The spine is a highly complex mechanism of bones, joints, muscles, ligaments, and nerves that work together in a beautifully integrated way. It bears the weight of our body and supports our arm and leg movement. It protects the spinal cord and nerves that connect our brain to every other part of our body, and contributes significantly to balance and coordination. Like links in a chain, each vertebral segment of the spine moves in relation to the segments above and below. Yet, an imbalance in this complex mechanism of spine function results in spine pain.
According to the CDC, 80% of us will have back pain during our lifetime, and 20% of the population currently has back pain. In fact, back pain alone is the second most common reason for a visit to the doctor’s office. (Upper respiratory infection is the most common reason.) One’s first episode of back pain is equally likely to occur at any age from early teens to early 40’s, and 80-90% will have a recurrent episode. Like back pain, neck pain is also a significant health problem. Every year, 14% of working adults are limited by neck pain, and up to 85% will have chronic or recurrent symptoms. Obviously, spine pain in general is a serious problem. The good news is that new research is providing more effective treatment strategies and prevention opportunities.

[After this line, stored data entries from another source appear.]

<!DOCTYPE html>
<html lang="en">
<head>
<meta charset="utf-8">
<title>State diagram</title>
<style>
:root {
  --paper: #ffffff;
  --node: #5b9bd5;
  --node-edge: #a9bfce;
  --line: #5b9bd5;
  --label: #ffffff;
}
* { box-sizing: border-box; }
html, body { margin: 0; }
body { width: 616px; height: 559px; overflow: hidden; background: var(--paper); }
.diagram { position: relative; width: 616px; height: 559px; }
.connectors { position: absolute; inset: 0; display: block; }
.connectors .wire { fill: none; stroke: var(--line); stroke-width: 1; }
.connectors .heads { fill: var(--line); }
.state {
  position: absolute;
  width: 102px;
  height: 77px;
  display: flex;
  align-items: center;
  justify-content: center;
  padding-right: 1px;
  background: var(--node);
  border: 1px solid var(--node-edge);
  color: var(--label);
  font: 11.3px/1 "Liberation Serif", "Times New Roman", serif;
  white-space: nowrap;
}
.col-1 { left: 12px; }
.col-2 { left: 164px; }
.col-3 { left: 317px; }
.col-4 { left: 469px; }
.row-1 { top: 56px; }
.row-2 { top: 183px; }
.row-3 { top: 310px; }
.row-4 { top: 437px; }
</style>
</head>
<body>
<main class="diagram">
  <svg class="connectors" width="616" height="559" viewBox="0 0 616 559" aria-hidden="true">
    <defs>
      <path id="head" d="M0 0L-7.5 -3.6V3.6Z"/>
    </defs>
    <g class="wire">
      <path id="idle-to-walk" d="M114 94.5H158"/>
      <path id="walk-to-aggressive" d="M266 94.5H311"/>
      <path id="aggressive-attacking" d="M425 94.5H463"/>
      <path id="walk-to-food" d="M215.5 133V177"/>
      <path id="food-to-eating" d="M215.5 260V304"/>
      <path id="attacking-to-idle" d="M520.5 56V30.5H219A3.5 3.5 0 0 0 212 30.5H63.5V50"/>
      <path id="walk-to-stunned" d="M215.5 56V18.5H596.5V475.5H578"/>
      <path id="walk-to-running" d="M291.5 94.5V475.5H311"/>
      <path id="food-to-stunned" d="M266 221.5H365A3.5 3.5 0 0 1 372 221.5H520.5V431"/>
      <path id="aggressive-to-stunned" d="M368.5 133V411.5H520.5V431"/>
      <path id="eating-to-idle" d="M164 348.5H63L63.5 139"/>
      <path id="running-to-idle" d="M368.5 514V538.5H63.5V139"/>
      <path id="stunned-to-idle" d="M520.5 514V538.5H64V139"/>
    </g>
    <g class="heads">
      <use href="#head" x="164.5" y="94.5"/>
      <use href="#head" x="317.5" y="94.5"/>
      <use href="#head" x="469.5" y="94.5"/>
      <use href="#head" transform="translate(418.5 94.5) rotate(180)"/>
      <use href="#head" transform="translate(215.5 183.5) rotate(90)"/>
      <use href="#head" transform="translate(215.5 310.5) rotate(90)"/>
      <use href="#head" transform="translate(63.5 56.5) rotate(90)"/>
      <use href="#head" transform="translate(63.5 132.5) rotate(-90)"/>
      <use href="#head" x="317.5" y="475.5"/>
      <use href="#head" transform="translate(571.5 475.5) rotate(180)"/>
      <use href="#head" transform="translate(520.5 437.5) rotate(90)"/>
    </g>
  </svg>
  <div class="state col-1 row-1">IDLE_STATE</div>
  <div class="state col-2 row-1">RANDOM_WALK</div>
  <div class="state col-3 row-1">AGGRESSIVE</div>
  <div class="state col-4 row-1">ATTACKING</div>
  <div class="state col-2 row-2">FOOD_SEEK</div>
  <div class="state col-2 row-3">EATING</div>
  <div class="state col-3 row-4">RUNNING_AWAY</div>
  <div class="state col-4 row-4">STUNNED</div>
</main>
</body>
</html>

What causes spine pain?
The vast majority of spine pain is not caused by fractures, tumors, or other deteriorating disease, but by mechanical spine problems. Sprained ligaments, strained muscles, ruptured discs, pinched nerves, and swollen joints are considered mechanical spine problems. These injuries cause further changes as the joints become stuck, the supporting muscles weaken, and the nerves become further sensitive to pain. This cascade of problems is a major contributor to the above detailed high pain episode recurrence rate.
An initial injury may occur during falls or car accidents, or the injury may result from something as small as a sneeze. Often an episode of pain begins with something small, as someone bends to pick up a pencil. Additionally, repeated microscopic traumas, such as repetitive movement, inactivity, or poor posture, will summate over time to cause a mechanical alteration.

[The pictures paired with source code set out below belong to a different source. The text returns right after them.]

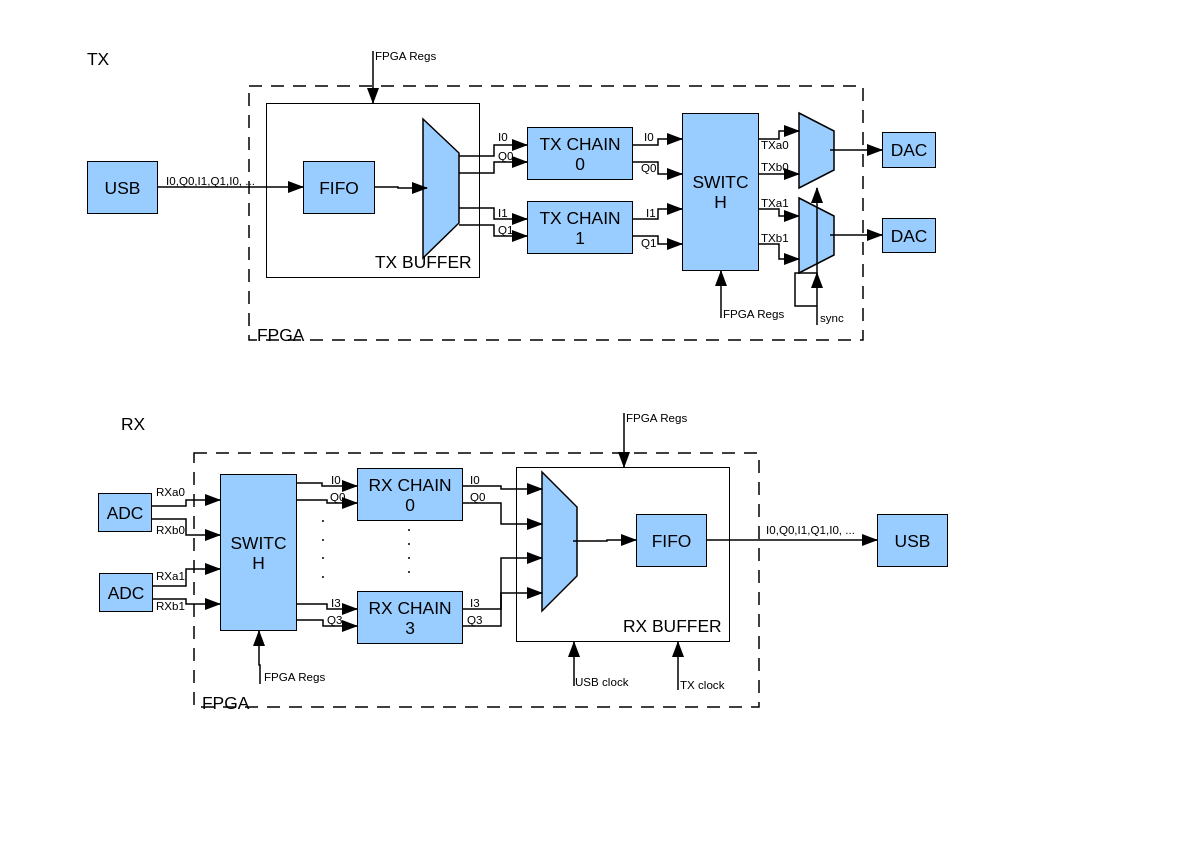
<!DOCTYPE html>
<html lang="en">
<head>
<meta charset="utf-8">
<title>FPGA TX and RX signal paths</title>
<style>
:root { --block: #99ccff; --ink: #000; --paper: #fff; }
* { box-sizing: border-box; margin: 0; padding: 0; }
html, body { width: 1200px; height: 864px; overflow: hidden; background: var(--paper); }
.diagram { position: relative; width: 1200px; height: 864px; overflow: hidden; color: var(--ink); font-family: "Liberation Sans", Arial, sans-serif; }
.block, .buffer, .title, .signal, .wiring { position: absolute; }
.block { display: flex; align-items: center; justify-content: center; text-align: center; background: var(--block); border: 1.5px solid var(--ink); font-size: 17.4px; line-height: 20px; }
.buffer { border: 1.5px solid var(--ink); }
.title { font-size: 17.4px; line-height: 20px; white-space: nowrap; }
.signal { font-size: 11.6px; line-height: 14px; white-space: nowrap; }
.wiring { left: 0; top: 0; }
.wires { fill: none; stroke: var(--ink); stroke-width: 1.5; }
.arrows { marker-end: url(#arrowhead); }
.mux { fill: var(--block); stroke: var(--ink); stroke-width: 1.5; }
.boundary { stroke-dasharray: 13 9; }
</style>
</head>
<body>
<main class="diagram">

<section class="tx" aria-label="TX path">
  <div class="buffer" style="left:266px;top:103px;width:214px;height:175px"></div>
  <div class="block" style="left:87px;top:161px;width:71px;height:53px">USB</div>
  <div class="block" style="left:303px;top:161px;width:72px;height:53px">FIFO</div>
  <div class="block" style="left:527px;top:127px;width:106px;height:53px">TX CHAIN<br>0</div>
  <div class="block" style="left:527px;top:201px;width:106px;height:53px">TX CHAIN<br>1</div>
  <div class="block" style="left:682px;top:113px;width:77px;height:158px">SWITC<br>H</div>
  <div class="block" style="left:882px;top:132px;width:54px;height:36px">DAC</div>
  <div class="block" style="left:882px;top:218px;width:54px;height:35px">DAC</div>
</section>

<section class="rx" aria-label="RX path">
  <div class="buffer" style="left:516px;top:467px;width:214px;height:175px"></div>
  <div class="block" style="left:98px;top:493px;width:54px;height:39px">ADC</div>
  <div class="block" style="left:99px;top:573px;width:54px;height:39px">ADC</div>
  <div class="block" style="left:220px;top:474px;width:77px;height:157px">SWITC<br>H</div>
  <div class="block" style="left:357px;top:468px;width:106px;height:53px">RX CHAIN<br>0</div>
  <div class="block" style="left:357px;top:591px;width:106px;height:53px">RX CHAIN<br>3</div>
  <div class="block" style="left:636px;top:514px;width:71px;height:53px">FIFO</div>
  <div class="block" style="left:877px;top:514px;width:71px;height:53px">USB</div>
</section>

<svg class="wiring" width="1200" height="864" viewBox="0 0 1200 864" aria-hidden="true">
  <defs>
    <marker id="arrowhead" markerUnits="userSpaceOnUse" markerWidth="16" markerHeight="12" refX="15" refY="6" orient="auto">
      <polygon points="0,0 16,6 0,12"/>
    </marker>
  </defs>

  <g class="wires boundary">
    <rect x="249" y="86" width="614" height="254"/>
    <rect x="194" y="453" width="565" height="254"/>
  </g>

  <g class="mux">
    <polygon points="423,119 459,153 459,223 423,258"/>
    <polygon points="799,113 834,131 834,170 799,188"/>
    <polygon points="799,198 834,216 834,255 799,273"/>
    <polygon points="542,472 577,507 577,576 542,611"/>
  </g>

  <g class="wires arrows" id="tx-arrows">
    <path d="M373 51V103"/>
    <path d="M158 187H303"/>
    <path d="M374 187H398V188H427"/>
    <path d="M459 156H494V145H527"/>
    <path d="M459 173H494V162H527"/>
    <path d="M459 208H494V219H527"/>
    <path d="M459 225H494V236H527"/>
    <path d="M633 145H658V139H682"/>
    <path d="M633 162H658V174H682"/>
    <path d="M633 219H658V209H682"/>
    <path d="M633 236H658V244H682"/>
    <path d="M759 139H779V131H799"/>
    <path d="M759 174H799"/>
    <path d="M759 209H779V216H799"/>
    <path d="M759 244H779V259H799"/>
    <path d="M830 150H882"/>
    <path d="M830 235H882"/>
    <path d="M721 318V271"/>
    <path d="M817 325V273"/>
    <path d="M817 306H795V273H817V188"/>
  </g>

  <g class="wires arrows" id="rx-arrows">
    <path d="M624 413V467"/>
    <path d="M152 506H186V500H220"/>
    <path d="M152 519H186V535H220"/>
    <path d="M152 586H186V569H220"/>
    <path d="M152 599H186V604H220"/>
    <path d="M297 483H322V486H357"/>
    <path d="M297 500H327V503H357"/>
    <path d="M297 604H327V609H357"/>
    <path d="M297 620H323V626H357"/>
    <path d="M462 486H501V489H542"/>
    <path d="M462 503H501V524H542"/>
    <path d="M462 609H501V558H542"/>
    <path d="M462 626H501V593H542"/>
    <path d="M573 541H607V540H636"/>
    <path d="M707 540H877"/>
    <path d="M260 684V665H259V631"/>
    <path d="M574 686V642"/>
    <path d="M678 690V642"/>
  </g>

  <g id="more-chains">
    <circle cx="323" cy="521" r="1"/><circle cx="323" cy="540" r="1"/><circle cx="323" cy="558" r="1"/><circle cx="323" cy="577" r="1"/>
    <circle cx="409" cy="530" r="1"/><circle cx="409" cy="544" r="1"/><circle cx="409" cy="558" r="1"/><circle cx="409" cy="572" r="1"/>
  </g>
</svg>

<section class="tx-labels" aria-label="TX labels">
  <h2 class="title" style="left:87px;top:49px;font-weight:400">TX</h2>
  <p class="title" style="left:375px;top:252px">TX BUFFER</p>
  <p class="title" style="left:257px;top:325px">FPGA</p>
  <p class="signal" style="left:375px;top:49px">FPGA Regs</p>
  <p class="signal" style="left:166px;top:174px">I0,Q0,I1,Q1,I0, ...</p>
  <p class="signal" style="left:498px;top:130px">I0</p>
  <p class="signal" style="left:498px;top:149px">Q0</p>
  <p class="signal" style="left:498px;top:206px">I1</p>
  <p class="signal" style="left:498px;top:223px">Q1</p>
  <p class="signal" style="left:644px;top:130px">I0</p>
  <p class="signal" style="left:641px;top:161px">Q0</p>
  <p class="signal" style="left:646px;top:206px">I1</p>
  <p class="signal" style="left:641px;top:236px">Q1</p>
  <p class="signal" style="left:761px;top:138px">TXa0</p>
  <p class="signal" style="left:761px;top:160px">TXb0</p>
  <p class="signal" style="left:761px;top:196px">TXa1</p>
  <p class="signal" style="left:761px;top:231px">TXb1</p>
  <p class="signal" style="left:723px;top:307px">FPGA Regs</p>
  <p class="signal" style="left:820px;top:311px">sync</p>
</section>

<section class="rx-labels" aria-label="RX labels">
  <h2 class="title" style="left:121px;top:414px;font-weight:400">RX</h2>
  <p class="title" style="left:623px;top:616px">RX BUFFER</p>
  <p class="title" style="left:202px;top:693px">FPGA</p>
  <p class="signal" style="left:626px;top:411px">FPGA Regs</p>
  <p class="signal" style="left:156px;top:485px">RXa0</p>
  <p class="signal" style="left:156px;top:523px">RXb0</p>
  <p class="signal" style="left:156px;top:569px">RXa1</p>
  <p class="signal" style="left:156px;top:599px">RXb1</p>
  <p class="signal" style="left:331px;top:473px">I0</p>
  <p class="signal" style="left:330px;top:490px">Q0</p>
  <p class="signal" style="left:331px;top:596px">I3</p>
  <p class="signal" style="left:327px;top:613px">Q3</p>
  <p class="signal" style="left:470px;top:473px">I0</p>
  <p class="signal" style="left:470px;top:490px">Q0</p>
  <p class="signal" style="left:470px;top:596px">I3</p>
  <p class="signal" style="left:467px;top:613px">Q3</p>
  <p class="signal" style="left:766px;top:523px">I0,Q0,I1,Q1,I0, ...</p>
  <p class="signal" style="left:264px;top:670px">FPGA Regs</p>
  <p class="signal" style="left:575px;top:675px">USB clock</p>
  <p class="signal" style="left:680px;top:678px">TX clock</p>
</section>

</main>
</body>
</html>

Does spine pain resolve by itself?
In the past, doctors believed that mechanical neck and back pain heals with pain medication and bed rest. However, we now know that when untreated, back pain recurs in episodes. The pain continues to affect people long after it began, and there is a risk of more significant disability when the initial episodes last for more than 30 days. Additionally, sometimes the way the pain signals are sent through the body can become disordered. Even after the injured back has healed or is inactive, the pain signals are still sent to the brain. It is like a memory loop of pain that is constantly being replayed.
What are the best treatment options?

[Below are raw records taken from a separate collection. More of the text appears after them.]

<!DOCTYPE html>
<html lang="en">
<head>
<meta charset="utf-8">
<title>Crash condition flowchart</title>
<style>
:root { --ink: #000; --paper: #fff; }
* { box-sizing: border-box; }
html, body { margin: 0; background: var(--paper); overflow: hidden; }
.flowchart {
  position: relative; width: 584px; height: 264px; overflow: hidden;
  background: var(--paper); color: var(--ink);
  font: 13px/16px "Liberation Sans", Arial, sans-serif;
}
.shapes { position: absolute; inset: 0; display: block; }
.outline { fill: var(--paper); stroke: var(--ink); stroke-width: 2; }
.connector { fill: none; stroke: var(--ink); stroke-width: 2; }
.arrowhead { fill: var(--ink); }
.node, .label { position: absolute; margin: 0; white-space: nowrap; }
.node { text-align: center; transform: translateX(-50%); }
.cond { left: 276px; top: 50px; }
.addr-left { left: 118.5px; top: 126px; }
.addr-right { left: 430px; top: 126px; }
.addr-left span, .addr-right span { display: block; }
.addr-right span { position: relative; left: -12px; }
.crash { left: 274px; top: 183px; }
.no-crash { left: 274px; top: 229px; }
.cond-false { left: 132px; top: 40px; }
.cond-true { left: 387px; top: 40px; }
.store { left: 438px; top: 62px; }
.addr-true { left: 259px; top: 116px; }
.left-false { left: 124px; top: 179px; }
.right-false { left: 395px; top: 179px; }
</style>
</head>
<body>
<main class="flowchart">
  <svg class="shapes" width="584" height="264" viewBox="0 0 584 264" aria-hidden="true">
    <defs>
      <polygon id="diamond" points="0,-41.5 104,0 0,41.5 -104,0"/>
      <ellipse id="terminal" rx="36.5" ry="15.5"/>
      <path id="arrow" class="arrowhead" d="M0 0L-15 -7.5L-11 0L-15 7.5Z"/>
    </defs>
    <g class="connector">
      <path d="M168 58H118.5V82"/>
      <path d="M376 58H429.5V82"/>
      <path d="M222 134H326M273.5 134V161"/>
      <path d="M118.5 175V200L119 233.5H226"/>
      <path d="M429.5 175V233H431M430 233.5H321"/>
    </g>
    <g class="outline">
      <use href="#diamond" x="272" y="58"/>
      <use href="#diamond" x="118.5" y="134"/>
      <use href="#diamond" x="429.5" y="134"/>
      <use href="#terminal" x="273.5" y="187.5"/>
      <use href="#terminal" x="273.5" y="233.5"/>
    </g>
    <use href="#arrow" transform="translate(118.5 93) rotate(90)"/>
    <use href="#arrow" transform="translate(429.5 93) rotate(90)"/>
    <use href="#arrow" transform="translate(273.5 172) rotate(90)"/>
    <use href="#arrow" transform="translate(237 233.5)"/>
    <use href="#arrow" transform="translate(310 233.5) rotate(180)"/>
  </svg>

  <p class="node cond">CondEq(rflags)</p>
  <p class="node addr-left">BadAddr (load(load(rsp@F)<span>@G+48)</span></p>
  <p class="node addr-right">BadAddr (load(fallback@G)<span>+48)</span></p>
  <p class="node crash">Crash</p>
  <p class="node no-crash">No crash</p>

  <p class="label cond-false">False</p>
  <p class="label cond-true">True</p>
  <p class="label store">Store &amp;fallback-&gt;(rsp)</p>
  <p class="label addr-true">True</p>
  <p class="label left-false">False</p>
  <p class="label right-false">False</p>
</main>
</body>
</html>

The cycle of dysfunction (see diagram) can be addressed in several different ways. Recent scientific investigations show that a single type of treatment is not nearly as effective as an integrated treatment plan. The benefit of an integrated treatment plan is the application of the correct therapy at the correct time. Over the past decade, researchers have investigated the effectiveness of spinal manipulation, rehabilitative exercises, anti-inflammatory methods, and advice to stay active. While some individuals can be successful with any single treatment, research indicates that spinal manipulation may be more effective than advice and medication alone. Also, spinal manipulation in conjunction with rehabilitative exercise is most beneficial for persistent mechanical neck pain with or without headache. Oral anti-inflammatory medication can be a useful, short-term treatment to minimize pain and inflammation. Additionally, research has shown that a pinched nerve resulting in difficult arm or leg pain may respond well to a course of both manipulation and injection of medication into the area of mechanical dysfunction. There is certainly a shift in the management of spine pain toward using multiple therapies at specific times through the treatment plan. Following the best evidence will result in better patient satisfaction, improved outcomes, and less cost.
What is spine manipulation?
Spine manipulation restores mobility at specific joints in the spine by manually applying a controlled force into joints that have become restricted in their movement. As previously discussed, mechanical dysfunction of a spine joint results in an imbalance of motion. The muscles and nerves always are affected by joint motion restriction. A course of several manipulations safely increases the motion of a previously restricted spine joint and balances the motion of the spine.
It is clear that neck and back pain are very prevalent in our society. Many do not seek treatment, thinking that pain is a fact of life or that pain is normal. Yet the pain limits activity and can result in significant disability. Given the successes of an integrated treatment approach for mechanical spine pain, many are adopting a proactive attitude toward their spine health.